GR  - N01AR02251/AR/NIAMS NIH HHS/United States
GR  - R01 AR055258/AR/NIAMS NIH HHS/United States
GR  - P60 AR062755/AR/NIAMS NIH HHS/United States
PT  - Journal Article
PT  - Multicenter Study
PL  - United States
TA  - Medicine (Baltimore)
JT  - Medicine
JID - 2985248R
SB  - AIM
SB  - IM
MH  - Adult
MH  - African Americans
MH  - Chromosome Mapping
MH  - Cohort Studies
MH  - Cross-Sectional Studies
MH  - Databases, Factual
MH  - Female
MH  - Humans
MH  - Male
MH  - Prevalence
MH  - Prospective Studies
MH  - Retrospective Studies

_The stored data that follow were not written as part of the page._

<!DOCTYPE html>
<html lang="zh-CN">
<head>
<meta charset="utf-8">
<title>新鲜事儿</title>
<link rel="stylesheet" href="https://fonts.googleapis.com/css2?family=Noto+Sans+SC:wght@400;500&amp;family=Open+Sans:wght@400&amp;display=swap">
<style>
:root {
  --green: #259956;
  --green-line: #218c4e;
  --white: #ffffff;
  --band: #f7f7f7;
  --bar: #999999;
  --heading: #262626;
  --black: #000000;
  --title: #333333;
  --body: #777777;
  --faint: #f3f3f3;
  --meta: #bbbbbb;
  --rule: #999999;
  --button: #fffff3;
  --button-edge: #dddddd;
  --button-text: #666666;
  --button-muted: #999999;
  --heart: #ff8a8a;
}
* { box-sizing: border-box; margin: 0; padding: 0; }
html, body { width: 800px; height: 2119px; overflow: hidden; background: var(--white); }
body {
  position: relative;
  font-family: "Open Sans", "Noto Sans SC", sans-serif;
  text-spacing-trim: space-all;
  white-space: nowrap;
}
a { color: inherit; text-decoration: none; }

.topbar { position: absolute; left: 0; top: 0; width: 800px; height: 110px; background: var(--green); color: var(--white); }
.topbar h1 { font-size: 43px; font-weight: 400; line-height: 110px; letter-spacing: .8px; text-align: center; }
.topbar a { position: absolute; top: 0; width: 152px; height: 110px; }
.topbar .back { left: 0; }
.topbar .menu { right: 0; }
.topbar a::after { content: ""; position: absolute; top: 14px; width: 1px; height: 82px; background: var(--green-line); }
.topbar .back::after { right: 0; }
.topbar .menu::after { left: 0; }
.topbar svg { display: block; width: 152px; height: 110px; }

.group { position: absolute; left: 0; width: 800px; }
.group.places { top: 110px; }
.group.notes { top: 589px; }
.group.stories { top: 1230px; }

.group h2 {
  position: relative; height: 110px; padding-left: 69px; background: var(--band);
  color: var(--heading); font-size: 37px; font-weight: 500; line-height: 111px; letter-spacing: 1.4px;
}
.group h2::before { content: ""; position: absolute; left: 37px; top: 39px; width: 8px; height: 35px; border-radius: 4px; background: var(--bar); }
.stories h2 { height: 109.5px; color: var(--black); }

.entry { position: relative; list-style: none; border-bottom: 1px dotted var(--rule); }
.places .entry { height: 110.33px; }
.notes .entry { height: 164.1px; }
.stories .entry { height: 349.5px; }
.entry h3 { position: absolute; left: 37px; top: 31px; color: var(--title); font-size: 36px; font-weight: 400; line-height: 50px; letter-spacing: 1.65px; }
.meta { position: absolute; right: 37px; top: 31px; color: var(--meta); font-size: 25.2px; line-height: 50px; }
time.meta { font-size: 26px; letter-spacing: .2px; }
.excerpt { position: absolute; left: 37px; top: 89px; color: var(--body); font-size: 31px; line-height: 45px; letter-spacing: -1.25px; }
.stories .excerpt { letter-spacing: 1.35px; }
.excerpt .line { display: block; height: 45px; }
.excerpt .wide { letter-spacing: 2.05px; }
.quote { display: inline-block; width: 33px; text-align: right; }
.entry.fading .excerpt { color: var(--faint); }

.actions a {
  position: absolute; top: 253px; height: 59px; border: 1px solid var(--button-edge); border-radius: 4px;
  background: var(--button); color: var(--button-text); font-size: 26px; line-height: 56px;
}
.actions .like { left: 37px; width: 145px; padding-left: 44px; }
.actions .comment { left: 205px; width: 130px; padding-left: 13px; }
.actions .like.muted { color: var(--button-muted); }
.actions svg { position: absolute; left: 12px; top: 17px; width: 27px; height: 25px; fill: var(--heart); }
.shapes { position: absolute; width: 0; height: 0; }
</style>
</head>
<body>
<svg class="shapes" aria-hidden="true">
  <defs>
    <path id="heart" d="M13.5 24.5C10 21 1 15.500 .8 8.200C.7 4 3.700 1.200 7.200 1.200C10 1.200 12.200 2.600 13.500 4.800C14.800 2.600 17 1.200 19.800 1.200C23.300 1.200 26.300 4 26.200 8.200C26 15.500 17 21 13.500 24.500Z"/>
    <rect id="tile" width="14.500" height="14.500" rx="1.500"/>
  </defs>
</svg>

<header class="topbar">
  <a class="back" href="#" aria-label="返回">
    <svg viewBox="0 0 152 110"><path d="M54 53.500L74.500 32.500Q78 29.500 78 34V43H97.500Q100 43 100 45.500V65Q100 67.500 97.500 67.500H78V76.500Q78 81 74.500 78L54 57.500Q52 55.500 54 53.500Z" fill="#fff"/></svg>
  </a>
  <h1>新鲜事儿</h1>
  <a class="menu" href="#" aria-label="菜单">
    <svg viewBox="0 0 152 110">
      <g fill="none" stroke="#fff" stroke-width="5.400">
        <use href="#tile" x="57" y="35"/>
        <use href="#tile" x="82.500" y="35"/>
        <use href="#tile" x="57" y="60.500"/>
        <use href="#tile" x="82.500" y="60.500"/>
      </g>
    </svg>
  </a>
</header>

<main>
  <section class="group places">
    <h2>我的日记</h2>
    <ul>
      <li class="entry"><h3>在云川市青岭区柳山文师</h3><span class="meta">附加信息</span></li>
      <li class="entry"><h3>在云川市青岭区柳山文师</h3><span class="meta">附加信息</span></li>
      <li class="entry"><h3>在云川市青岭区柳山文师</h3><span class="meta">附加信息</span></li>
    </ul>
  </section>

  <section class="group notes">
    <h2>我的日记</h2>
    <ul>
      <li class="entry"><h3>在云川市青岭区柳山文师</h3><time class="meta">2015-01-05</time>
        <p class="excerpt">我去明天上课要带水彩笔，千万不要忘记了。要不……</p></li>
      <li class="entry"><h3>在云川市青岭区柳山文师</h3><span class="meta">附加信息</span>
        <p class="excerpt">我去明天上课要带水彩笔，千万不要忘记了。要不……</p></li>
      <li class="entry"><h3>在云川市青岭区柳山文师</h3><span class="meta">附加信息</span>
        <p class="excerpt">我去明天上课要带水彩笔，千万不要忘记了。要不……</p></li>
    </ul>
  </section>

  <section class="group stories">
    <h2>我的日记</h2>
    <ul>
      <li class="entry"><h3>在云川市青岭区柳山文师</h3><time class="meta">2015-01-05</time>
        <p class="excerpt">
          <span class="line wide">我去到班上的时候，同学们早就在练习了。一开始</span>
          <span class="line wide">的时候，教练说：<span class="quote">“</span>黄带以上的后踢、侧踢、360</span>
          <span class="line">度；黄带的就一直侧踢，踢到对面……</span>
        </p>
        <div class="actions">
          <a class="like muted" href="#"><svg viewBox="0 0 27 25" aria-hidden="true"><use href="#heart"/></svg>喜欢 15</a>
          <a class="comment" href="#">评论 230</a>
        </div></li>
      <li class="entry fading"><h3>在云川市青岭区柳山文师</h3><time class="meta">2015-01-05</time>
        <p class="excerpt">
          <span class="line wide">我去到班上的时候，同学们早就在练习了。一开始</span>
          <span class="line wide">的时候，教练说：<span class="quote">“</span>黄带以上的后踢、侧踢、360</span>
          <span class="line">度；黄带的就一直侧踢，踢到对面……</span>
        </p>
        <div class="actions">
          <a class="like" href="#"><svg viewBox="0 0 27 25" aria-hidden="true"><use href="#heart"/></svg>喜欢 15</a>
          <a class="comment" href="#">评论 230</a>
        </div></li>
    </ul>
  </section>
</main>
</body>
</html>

MH  - Scleroderma, Systemic/blood/*epidemiology/ethnology/physiopathology
MH  - Severity of Illness Index
MH  - Socioeconomic Factors
MH  - United States/epidemiology
PMC - PMC5758130
EDAT- 2018/02/03 06:00
MHDA- 2018/02/14 06:00
CRDT- 2018/02/03 06:00
PHST- 2018/02/03 06:00 [entrez]
PHST- 2018/02/03 06:00 [pubmed]
PHST- 2018/02/14 06:00 [medline]
AID - 10.1097/MD.0000000000008980 [doi]
AID - 00005792-201712220-00015 [pii]
PST - ppublish
SO  - Medicine (Baltimore). 2017 Dec;96(51):e8980. doi: 10.1097/MD.0000000000008980.